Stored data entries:
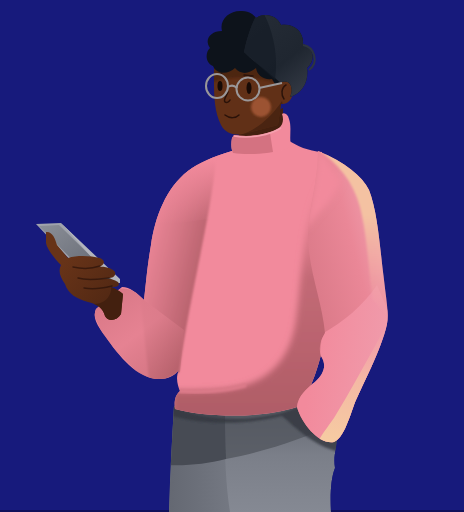
<!DOCTYPE html>
<html lang="en">
<head>
<meta charset="utf-8">
<title>Person reading a phone</title>
<style>
:root{--night:#171a7c;--pink:#f28a9c;--pink-soft:#ef91a2;--pink-shade:#b9636d;--peach:#f4c2a2;--skin:#613017;--skin-dark:#43200f;--hair:#0d131b;--grey:#7d818b;--grey-dark:#474b54;--frame:#9a9799}
html,body{margin:0;background:var(--night);overflow:hidden}
svg{display:block;width:464px;height:512px}
.hair{fill:var(--hair)}
.skin{fill:var(--skin)}
.skin-dark{fill:var(--skin-dark)}
.pink{fill:var(--pink)}
.shade{fill:var(--pink-shade)}
.peach{fill:var(--peach)}
.frame{fill:none;stroke:var(--frame);stroke-width:2}
.feature{fill:none;stroke:#2a1209;stroke-width:1.5;stroke-linecap:round}
</style>
</head>
<body>
<svg viewBox="0 0 464 512" role="img" aria-label="Person in a pink turtleneck looking at a phone, one hand in a pocket">
<defs>
<linearGradient id="trouser-tone" x1="0" y1="0" x2="0" y2="1"><stop offset="0" stop-color="#60646d"/><stop offset=".5" stop-color="#7b7f89"/><stop offset="1" stop-color="#858993"/></linearGradient>
<linearGradient id="leg-tone" x1="0" y1="0" x2="1" y2="0"><stop offset="0" stop-color="#636771"/><stop offset="1" stop-color="#747882"/></linearGradient>
<linearGradient id="sleeve-tone" gradientUnits="userSpaceOnUse" x1="142" y1="265" x2="204" y2="280"><stop offset="0" stop-color="#ea8596"/><stop offset=".4" stop-color="#d67786"/><stop offset="1" stop-color="#b35f69"/></linearGradient>
<linearGradient id="sleeve-top" gradientUnits="userSpaceOnUse" x1="0" y1="160" x2="0" y2="225"><stop offset="0" stop-color="#f28a9c"/><stop offset="1" stop-color="#f28a9c" stop-opacity="0"/></linearGradient>
<linearGradient id="cuff-tone" gradientUnits="userSpaceOnUse" x1="100" y1="300" x2="160" y2="380"><stop offset="0" stop-color="#d87786"/><stop offset=".5" stop-color="#e07f8e" stop-opacity=".7"/><stop offset="1" stop-color="#b9636d" stop-opacity=".5"/></linearGradient>
<linearGradient id="side-tone" gradientUnits="userSpaceOnUse" x1="0" y1="190" x2="0" y2="410"><stop offset="0" stop-color="#e58191" stop-opacity=".3"/><stop offset=".4" stop-color="#c36a76"/><stop offset="1" stop-color="#b05d67"/></linearGradient>
<linearGradient id="arm-tone" gradientUnits="userSpaceOnUse" x1="308" y1="260" x2="384" y2="240"><stop offset="0" stop-color="#dc7b8a"/><stop offset=".6" stop-color="#ea8797"/><stop offset="1" stop-color="#f09cab"/></linearGradient>
<linearGradient id="forearm-tone" gradientUnits="userSpaceOnUse" x1="312" y1="360" x2="380" y2="370"><stop offset="0" stop-color="#f28a9c"/><stop offset="1" stop-color="#f09aaa"/></linearGradient>
<linearGradient id="peach-fade" gradientUnits="userSpaceOnUse" x1="0" y1="160" x2="0" y2="318"><stop offset="0" stop-color="#f4c2a2"/><stop offset=".35" stop-color="#f4c2a2"/><stop offset="1" stop-color="#f4a9ac" stop-opacity="0"/></linearGradient>
<linearGradient id="peach-rise" gradientUnits="userSpaceOnUse" x1="0" y1="320" x2="0" y2="440"><stop offset="0" stop-color="#f4a9ac" stop-opacity="0"/><stop offset=".5" stop-color="#f4b9a4"/><stop offset="1" stop-color="#f6cba2"/></linearGradient>
<linearGradient id="hair-shine" gradientUnits="userSpaceOnUse" x1="248" y1="20" x2="306" y2="92"><stop offset="0" stop-color="#252c36"/><stop offset=".6" stop-color="#1f2630"/><stop offset="1" stop-color="#343a45"/></linearGradient>
<linearGradient id="phone-tone" x1="0" y1="0" x2="1" y2="1"><stop offset="0" stop-color="#8b8f98"/><stop offset="1" stop-color="#5d616b"/></linearGradient>
<linearGradient id="hand-tone" gradientUnits="userSpaceOnUse" x1="62" y1="265" x2="122" y2="315"><stop offset="0" stop-color="#673318"/><stop offset="1" stop-color="#4c2512"/></linearGradient>
<filter id="soft" x="-20%" y="-20%" width="140%" height="140%"><feGaussianBlur stdDeviation="3"/></filter>
<filter id="soft-small" x="-30%" y="-30%" width="160%" height="160%"><feGaussianBlur stdDeviation="1.2"/></filter>
<path id="trouser-shape" d="M174 406C172 440 170 476 169 512H331C330 494 331 478 335 468C333 455 337 449 337 436L300 400Z"/>
<path id="torso-shape" d="M232 151C212 157 199 163 188 171C166 188 155 217 151 245C147 268 146 284 144 300C137 293 130 287 122 287L96 309C92 318 98 326 105 336C119 356 137 379 159 379C168 379 174 376 179 370C175 378 178 386 180 391C175 395 174 402 175 409C199 416 258 420 297 407C310 400 330 340 330 290L322 152C308 151 297 146 288 140Z"/>
<path id="arm-shape" d="M318 151C345 162 362 176 369 190C378 213 380 250 384 280C386 298 389 313 387 324C381 351 362 385 354 405C348 422 343 438 334 442C320 445 302 425 297 407C298 396 307 388 315 382C324 374 327 365 321 356C318 346 321 340 325 333C322 300 308 270 308 234C309 208 318 181 318 151Z"/>
<path id="face-shape" d="M214 66C214 90 213 109 221 125C225 133 234 136 243 134L278 125L281 104C291 105 296 92 292 84C289 77 281 79 278 84L262 60Z"/>
<path id="hair-shape" d="M213 66C204 62 206 51 210 48C204 40 210 31 222 31C219 19 230 10 242 11C250 11 254 15 256 18C264 12 277 15 281 25C293 23 304 31 303 44C314 48 316 60 307 68C309 82 302 93 290 97C295 86 288 77 278 84C275 86 274 82 272 79C263 80 257 75 256 68C249 74 241 75 235 68C228 75 216 74 213 66Z"/>
<clipPath id="trouser-clip"><use href="#trouser-shape"/></clipPath>
<clipPath id="torso-clip"><use href="#torso-shape"/></clipPath>
<clipPath id="arm-clip"><use href="#arm-shape"/></clipPath>
<clipPath id="face-clip"><use href="#face-shape"/></clipPath>
<clipPath id="hair-clip"><use href="#hair-shape"/></clipPath>
</defs>

<rect width="464" height="512" fill="var(--night)"/>
<rect y="510" width="464" height="2" fill="#10125c"/>

<g id="trousers" clip-path="url(#trouser-clip)">
<use href="#trouser-shape" fill="url(#trouser-tone)"/>
<path d="M165 400H225C224 440 225 480 230 512H165Z" fill="url(#leg-tone)"/>
<path d="M165 400H225L226 459C206 464 188 466 165 465Z" fill="var(--grey-dark)"/>
<path d="M225 400H345V420C310 436 266 452 226 459Z" fill="#50545d" opacity=".75"/>
<path d="M172 406C210 425 270 421 300 406L312 424C330 446 340 438 340 438V452C312 446 292 424 282 416C240 426 200 424 172 416Z" fill="#343840" filter="url(#soft-small)" opacity=".8"/>
</g>

<g id="neck">
<path class="skin-dark" d="M238 130L283 108V132L240 142Z"/>
</g>

<g id="sweater">
<use class="pink" href="#torso-shape"/>
<g clip-path="url(#torso-clip)">
<path d="M216 160C210 220 191 290 179 372L150 390L140 295L148 215L180 165Z" fill="url(#sleeve-tone)" filter="url(#soft-small)"/>
<path d="M236 148L214 218C190 222 165 225 145 225L170 160Z" fill="url(#sleeve-top)"/>
<path d="M144 300C130 283 112 285 90 306L105 340L150 385L180 372L184 330Z" fill="url(#cuff-tone)"/>
<path d="M322 180C302 215 303 270 296 320C290 362 266 383 232 388C208 392 190 390 172 391V425H300L340 330Z" fill="url(#side-tone)" filter="url(#soft)"/>
<path d="M179 391C199 393 226 391 246 385" fill="none" stroke="#dc7a89" stroke-width="4" filter="url(#soft-small)"/>
</g>
<path class="pink" d="M232 138C231 143 231 149 233 153C252 157 276 154 291 147C289 137 292 127 289 119C288 114 284 112 282 114C284 119 283 125 279 128C265 136 247 137 234 135Z"/>
<path d="M232 138C231 143 231 149 233 153C246 155 262 154 273 152L270 133C257 136 246 137 234 135Z" fill="#d47281"/>
<path d="M234 136C250 139 270 135 281 128" fill="none" stroke="#f5a0ae" stroke-width="1.5"/>
</g>

<g id="pocket-arm">
<use href="#arm-shape" fill="url(#arm-tone)"/>
<g clip-path="url(#arm-clip)">
<path d="M318 148C318 180 309 202 306 230L318 214C330 202 337 193 341 181Z" fill="#f28a9c" filter="url(#soft)"/>
<path d="M322 334C343 322 363 306 377 285L392 320L350 450H290V400L318 375Z" fill="url(#forearm-tone)"/>
<path d="M316 148C338 163 353 181 360 207C368 238 369 280 373 300L392 320L388 190L350 155Z" fill="url(#peach-fade)" filter="url(#soft-small)"/>
<path d="M390 318C373 350 349 394 334 418C327 428 322 434 318 442L340 448L392 340Z" fill="url(#peach-rise)"/>
</g>
</g>

<g id="phone-hand">
<path d="M36 224L61 223L120 282L93 284Z" fill="#a0a3ac"/>
<path d="M39 226L59 225L115 280L94 282Z" fill="url(#phone-tone)"/>
<path d="M61 223L120 279V283L93 284L112 280Z" fill="#b3b5bd"/>
<path d="M46 232C52 231 55 238 57 245L68 258C78 255 91 256 100 258C105 260 105 264 101 266L98 267C106 266 113 269 115 272C116 276 113 278 108 278L95 279C104 278 113 278 118 282C121 286 116 287 111 287C116 289 120 291 123 294L121 314C117 321 108 322 105 316C103 307 96 304 88 302C77 299 68 294 65 284C60 277 58 271 61 265C54 258 47 249 46 243Z" fill="url(#hand-tone)"/>
<path class="skin-dark" d="M123 294L121 314C117 321 108 322 105 316C103 309 99 306 94 304C108 304 112 292 111 287C116 289 120 291 123 294Z"/>
<path d="M73 267C82 269 91 269 100 266M78 278C88 281 99 279 109 278M84 288C94 290 104 288 112 286" class="feature" opacity=".7"/>
</g>

<g id="face">
<use class="skin" href="#face-shape"/>
<g clip-path="url(#face-clip)">
<path class="skin-dark" d="M212 60H280V84C262 78 236 74 212 82Z" opacity=".65" filter="url(#soft-small)"/>
<path class="skin-dark" d="M282 101C270 119 256 130 238 136H290Z" opacity=".75"/>
<circle cx="261" cy="107" r="10" fill="#9c5230" filter="url(#soft-small)"/>
<path d="M286 85C281 88 281 95 284 99" class="feature"/>
</g>
<ellipse cx="220" cy="86" rx="2.5" ry="5" fill="#170a06"/>
<ellipse cx="249" cy="88" rx="2.5" ry="6" fill="#170a06"/>
<path class="feature" d="M228 92C226 97 223 100 225 102C227 103 229 102 230 100M225 115C230 119 236 118 239 115"/>
<path class="feature" d="M215 74L222 73M244 75L253 76"/>
</g>

<g id="hair">
<use class="hair" href="#hair-shape"/>
<g clip-path="url(#hair-clip)">
<path d="M256 16C249 30 246 43 244 52C254 62 266 70 282 84L290 100L325 90V20L285 8Z" fill="url(#hair-shine)"/>
<path d="M256 16C249 30 246 43 244 52L275 80C278 56 274 34 264 14Z" fill="#151c25" opacity=".7"/>
</g>
<path d="M303 45C315 47 319 63 309 70" fill="none" stroke="#2d3440" stroke-width="2"/>
</g>

<g id="glasses">
<ellipse class="frame" cx="217" cy="86" rx="11" ry="12"/>
<circle class="frame" cx="248" cy="89" r="11.5"/>
<path class="frame" d="M228 87C231 85 234 85 237 88M259 88L282 83"/>
</g>
</svg>
</body>
</html>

Aim of the task
In the entries above, take the line containing "92C226 97 223" and each later line through the last, and repeat them exactly. Output nothing else.

Your solution
<path class="feature" d="M228 92C226 97 223 100 225 102C227 103 229 102 230 100M225 115C230 119 236 118 239 115"/>
<path class="feature" d="M215 74L222 73M244 75L253 76"/>
</g>

<g id="hair">
<use class="hair" href="#hair-shape"/>
<g clip-path="url(#hair-clip)">
<path d="M256 16C249 30 246 43 244 52C254 62 266 70 282 84L290 100L325 90V20L285 8Z" fill="url(#hair-shine)"/>
<path d="M256 16C249 30 246 43 244 52L275 80C278 56 274 34 264 14Z" fill="#151c25" opacity=".7"/>
</g>
<path d="M303 45C315 47 319 63 309 70" fill="none" stroke="#2d3440" stroke-width="2"/>
</g>

<g id="glasses">
<ellipse class="frame" cx="217" cy="86" rx="11" ry="12"/>
<circle class="frame" cx="248" cy="89" r="11.5"/>
<path class="frame" d="M228 87C231 85 234 85 237 88M259 88L282 83"/>
</g>
</svg>
</body>
</html>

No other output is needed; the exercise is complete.